Federal Employees Disability Retirement System: The Stradivarius

It has come to represent a superlative; a standard of excellence which cannot be exceeded, and considered as the penultimate achievement beyond which only angels and heavenly bodies can ascend to, or hope to touch like the light mist of dawn slowly rising to the tips of the alps wrapped in the greenery of nature’s untouchable paradigm.

The history of related intrigue is without match, as well; of the secrets protected within the family of instrument makers; of smugglers and thieves and the attempts by collectors to preserve the remaining authenticity of those made by the master of violins; and the keen eye ever wary of impostors and counterfeiters.

For Federal employees and U.S. Postal workers who are considering preparing, formulating and filing for Federal Disability Retirement benefits through the U.S. Office of Personnel Management, whether the Federal or Postal employee is under FERS, CSRS or CSRS Offset, it would be well to always keep the symbol of excellence in mind, as the goal to achieve.

The shabbiness of putting forth a half-hearted attempt at anything is demeaning; an achievement through error or accident is rarely of any consequence; but by reaching a height of excellence within the context of suffering from a condition which impacts one’s ability to perform the essential elements of one’s job, is to recognize the worth of one’s capacity to still maneuver the winding complexities of this confounding world.

The gathering of proper medical documentation; the clarity of expounding the necessary bridges and legal argumentation in compiling an effective OPM Disability Retirement application; these all need to come together, like the master’s hand in constructing an instrument of heaven’s whispers.  The daunting task of facing a bureaucracy can always be disheartening; the goal of achieving a successful outcome, however, should always be the eye which guides, and excellence the key to that endeavor.

For the Federal and Postal employee who wants to file for Federal Disability benefits through OPM because one’s Federal or Postal career has now come to an end, the final step in creating the music of an orchestrated exit should be to ensure the excellence of an OPM Disability Retirement application, in order to step into the next phase of life, and to achieve the subsequent future for a Stradivarius achievement.

Sincerely,

Robert R. McGill, Esquire

 

OPM Medical Retirement: The Categorical Imperative

It is, of course, the foundation of Kant’s moral philosophy; of the unconditional call to act in a certain way, accepted and mandated precisely because there is no room for question.  But that life were so easy; automatons would simply act in mechanistic ways, driven by moral certitude; free will could be determined by the comforting thought that universal codes of conduct shall always confine and direct.  And bureaucracies would always make decisions within a framework of computational algorithms.

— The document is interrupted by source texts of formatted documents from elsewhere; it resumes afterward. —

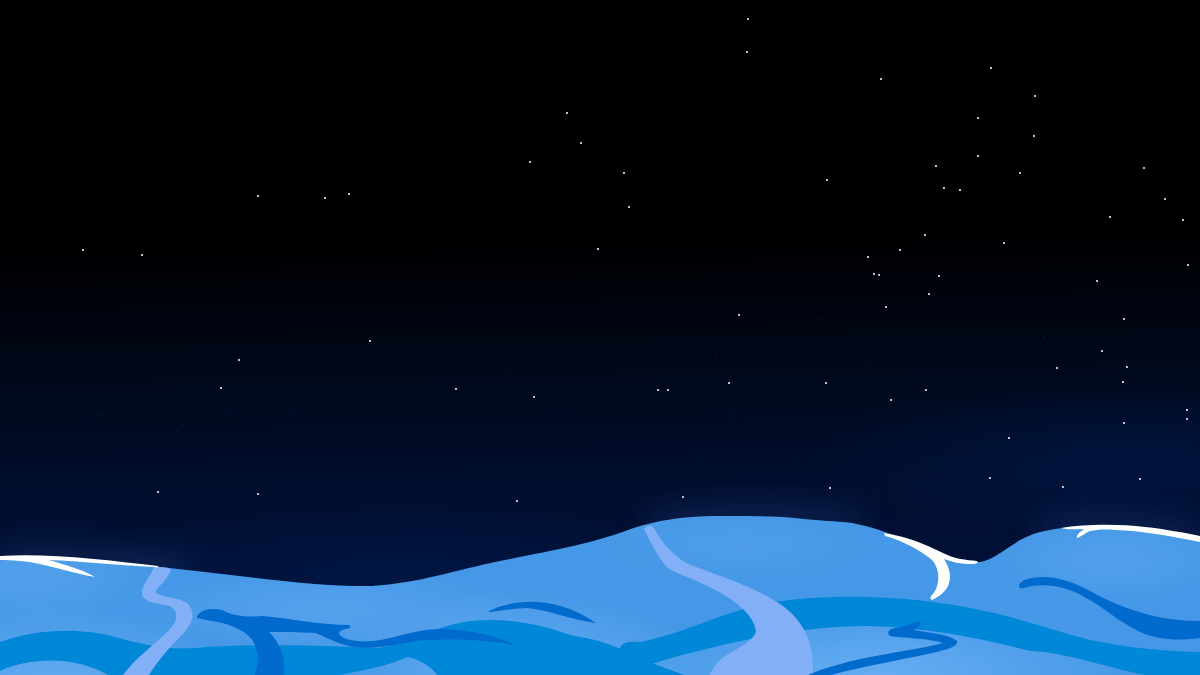
<!DOCTYPE html>
<html lang="en">
<head>
<meta charset="utf-8">
<title>Night hills</title>
<style>
:root {
  --night: #000002;
  --night-low: #00113a;
  --hill: #4598e7;
  --hill-light: #66adf2;
  --band: #0087d8;
  --groove: #006acd;
  --stream: #82aff5;
  --snow: #ffffff;
}
html, body { margin: 0; height: 100%; overflow: hidden; background: var(--night); }
.scene { display: block; width: 1200px; height: 675px; }
.band { fill: var(--band); }
.groove { fill: var(--groove); }
.stream { fill: var(--stream); }
.snow { fill: var(--snow); }
.stars { fill: none; stroke: var(--snow); stroke-width: 2; stroke-linecap: round; }
.faint-stars { fill: none; stroke: #17356b; stroke-width: 1.5; stroke-linecap: round; opacity: .6; }
</style>
</head>
<body>
<svg class="scene" viewBox="0 0 1200 675" role="img" aria-label="Blue rolling hills under a starry night sky">
  <defs>
    <linearGradient id="sky" x1="0.53" y1="0" x2="0.56" y2="1">
      <stop offset="0.36" stop-color="#000002"/>
      <stop offset="0.46" stop-color="#00040f"/>
      <stop offset="0.6" stop-color="#000a20"/>
      <stop offset="0.72" stop-color="#000e2e"/>
      <stop offset="0.88" stop-color="#00113a"/>
    </linearGradient>
    <radialGradient id="horizon-glow">
      <stop offset="0" stop-color="#001a4d" stop-opacity=".55"/>
      <stop offset="1" stop-color="#001a4d" stop-opacity="0"/>
    </radialGradient>
    <radialGradient id="hill-glow">
      <stop offset="0" stop-color="#66adf2"/>
      <stop offset="1" stop-color="#66adf2" stop-opacity="0"/>
    </radialGradient>
    <filter id="blur" x="-20%" y="-60%" width="140%" height="220%"><feGaussianBlur stdDeviation="16"/></filter>
    <path id="hill-shape" d="M0 558C50 556 105 562 160 567C240 575 310 587 372 586C420 583 455 570 500 561C555 550 590 544 628 530C655 521 680 516 720 516C755 516 770 516 795 518C820 521 835 521 852 523C890 530 912 545 937 554C952 560 966 562 980 562C998 559 1015 538 1040 532C1080 523 1125 524 1200 540V675H0Z"/>
    <clipPath id="hill-clip"><use href="#hill-shape"/></clipPath>
  </defs>

  <g id="night-sky">
    <rect width="1200" height="675" fill="url(#sky)"/>
    <ellipse cx="1130" cy="460" rx="330" ry="80" fill="url(#horizon-glow)"/>
    <ellipse cx="400" cy="575" rx="330" ry="75" fill="url(#horizon-glow)"/>
    <g filter="url(#blur)" fill="none" stroke="#2c4a8a" stroke-width="22" opacity=".42">
      <path d="M0 560Q90 558 190 572"/>
      <path d="M650 527Q750 508 860 526"/>
      <path d="M1040 535Q1100 520 1200 540"/>
    </g>
    <path class="faint-stars" d="M98 414h0M177 431h0M31 451h0M60 524h0M135 477h0M229 409h0M289 411h0M303 443h0M381 507h0M271 553h0M255 556h0M475 557h0M537 363h0M509 376h0M576 429h0M604 440h0M701 462h0M706 469h0M732 416h0M755 419h0M716 353h0M773 494h0M794 458h0M821 319h0M785 374h0M865 360h0M874 494h0M899 500h0M946 468h0M959 445h0M978 384h0M981 408h0M969 492h0M994 492h0M1011 447h0M1020 448h0M1044 337h0M1046 457h0M1159 435h0M1097 376h0M1082 500h0"/>
    <path class="stars" d="M748 19h0M747 52h0M881 79h0M991 68h0M1035 96h0M978 118h0M1034 136h0M978 156h0M936 166h0M1020 173h0M944 188h0M960 190h0M1144 168h0M1165 199h0M1110 217h0M1183 220h0M1188 265h0M567 113h0M581 143h0M530 162h0M624 173h0M629 207h0M598 249h0M827 180h0M258 196h0M325 198h0M349 194h0M83 250h0M142 255h0M925 235h0M900 250h0M868 257h0M874 274h0M879 275h0M939 276h0M929 294h0M886 307h0M1004 243h0M1097 281h0M1124 319h0M739 315h0M370 341h0M239 360h0M221 388h0M456 389h0M534 397h0M658 390h0M668 390h0M729 383h0M826 383h0M926 390h0M891 400h0M1057 368h0M1102 351h0M1127 367h0M1123 382h0M1187 410h0M1187 419h0M1124 423h0M1009 438h0M990 478h0M1063 487h0M1140 479h0M830 488h0M683 497h0M517 501h0M158 492h0M258 494h0"/>
  </g>

  <use href="#hill-shape" fill="var(--hill)"/>
  <g id="hill-details" clip-path="url(#hill-clip)">
    <g id="highlights" fill="url(#hill-glow)">
      <ellipse cx="60" cy="690" rx="180" ry="85"/>
      <ellipse cx="520" cy="675" rx="190" ry="85"/>
      <ellipse cx="880" cy="675" rx="260" ry="75"/>
      <ellipse cx="330" cy="610" rx="190" ry="45" opacity=".5"/>
      <ellipse cx="30" cy="575" rx="130" ry="50" opacity=".4"/>
      <ellipse cx="1110" cy="560" rx="120" ry="45" opacity=".4"/>
      <ellipse cx="740" cy="545" rx="150" ry="40" opacity=".25"/>
    </g>

    <g id="bands" class="band">
      <path d="M0 642C35 629 80 627 115 637C145 645 165 650 195 648C260 643 325 646 375 648C405 646 430 627 470 621C510 617 545 626 570 635C600 640 618 646 628 654L684 675H437C431 666 420 660 408 657C390 665 365 670 340 675H108C75 656 30 657 0 671Z"/>
      <path d="M620 648C622 642 630 641 640 642C690 632 725 610 775 602C830 594 890 596 940 603C985 609 1022 620 1055 630C1100 645 1150 651 1200 652V675H1145C1105 667 1065 652 1030 651C980 638 930 628 870 626C800 626 740 640 690 653C665 659 655 664 650 664L672 675H600Z"/>
    </g>

    <g id="streams" class="stream">
      <path d="M154 567C159 563 168 566 171 570C168 578 160 585 155 592C162 599 181 596 189 605C197 616 190 627 180 637C167 650 157 662 149 675H123C137 656 157 643 170 629C178 621 179 612 170 606C159 603 146 604 142 595C141 584 151 577 154 567Z"/>
      <path d="M644 529C647 525 651 525 654 528C662 543 672 554 686 563C715 575 755 586 783 606C804 622 814 642 813 675H710C719 650 748 650 756 632C755 613 728 595 703 584C688 576 674 574 666 566C656 554 650 541 644 529Z"/>
    </g>

    <g id="grooves" class="groove">
      <path d="M197 616C202 608 215 608 222 610C235 617 250 617 263 616C294 619 322 625 349 625C352 627 350 629 345 629C336 632 338 635 346 639C380 648 405 629 440 629C470 629 500 637 514 645C480 639 455 639 425 640C398 643 380 650 355 647C338 645 327 637 315 633C297 632 282 632 269 632C282 645 285 659 284 675H255C261 652 256 637 238 629C226 622 209 621 197 618Z"/>
      <path d="M489 611C500 605 518 601 537 602C560 603 580 612 596 623C572 620 549 610 527 608C514 608 502 611 489 612Z"/>
      <path d="M808 675C840 661 880 655 915 649C927 647 935 645 943 643C926 638 903 638 890 636C886 632 889 629 895 628C904 627 913 623 920 621C922 624 919 627 914 630C929 633 949 634 957 641C958 648 943 650 932 653C900 660 860 667 831 675Z"/>
      <path d="M1019 586C1020 579 1033 577 1045 577C1069 578 1086 589 1103 598C1135 613 1165 621 1200 621V638C1178 641 1156 640 1138 631C1115 619 1102 606 1086 598C1067 586 1042 582 1024 588C1021 589 1019 588 1019 586Z"/>
    </g>
  </g>

  <g id="snow-caps" class="snow">
    <path d="M0 556C50 553 105 560 158 566C159 567 157 568 154 567C115 565 80 561 49 560C65 565 82 569 95 577C70 573 45 563 20 561C12 560 6 560 0 560Z"/>
    <path d="M884 533C910 537 926 545 943 553C955 559 966 560 977 561C979 563 976 564 972 564C961 564 952 562 944 559C953 573 954 590 932 600C930 599 930 597 932 595C940 587 941 570 932 560C920 550 901 540 885 536Z"/>
    <path d="M1061 528C1085 524 1120 524 1145 527C1165 529 1185 533 1200 536V542C1175 537 1145 531 1115 530C1104 529 1096 530 1090 531C1085 533 1081 537 1077 538C1076 535 1080 532 1084 529C1076 529 1068 530 1061 528Z"/>
  </g>
</svg>
</body>
</html>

But Federal Disability Retirement is not a matter of a diagnosis; unlike Social Security Disability, which does contain a semblance of categorical imperatives when it comes to certain medical conditions, the preponderance of the proof needed in becoming eligible for Federal Disability Retirement benefits is threefold: First, the minimum number of years under FERS (18 months of creditable Federal Service) or CSRS (5 years, which is presumably already met by everyone in that retirement system); Second, a medical condition which came into existence during the time of Federal Service (with some arguable exceptions within one (1) year of being separated from Federal Service); and Third, a nexus of relevant impact between one’s medical condition and the essential elements of one’s positional duties one performs for the Federal agency or the U.S. Postal Service.

It is this third step in the process which effectively compels one to step outside of the identification of Federal Disability Retirement laws as containing an element of the categorical imperative; for, in the end, it is not simply an evaluation of “which category” one falls into, but rather, how significant and persuasive is the bridge built upon between the two primary land masses:  one’s medical condition (land mass #1) and the essential elements of one’s Federal or Postal job (land mass #2).

That metaphorical “bridge” must be constructed with care, clarity, and concrete argumentation of persuasive force in order to withstand the inspecting scrutiny of the U.S. Office of Personnel Management.

Look upon it as if OPM is walking through the construction site with a hard hat, pen in hand and taking notes furiously in attempting to discover deficiencies in the qualification standards imposed.  Jumping up and down and screaming at the inspector that the bridge fits into a pre-defined category will not suffice; instead, the categorical imperative must be argued for by pointing to the medical evidence, the law, and the connective tissues which form the effective and persuasive confluence of all of the elements which comprise the ultimate imperative of life:  that of a methodology of argumentation that one is “right”.

Sincerely,

Robert R. McGill, Esquire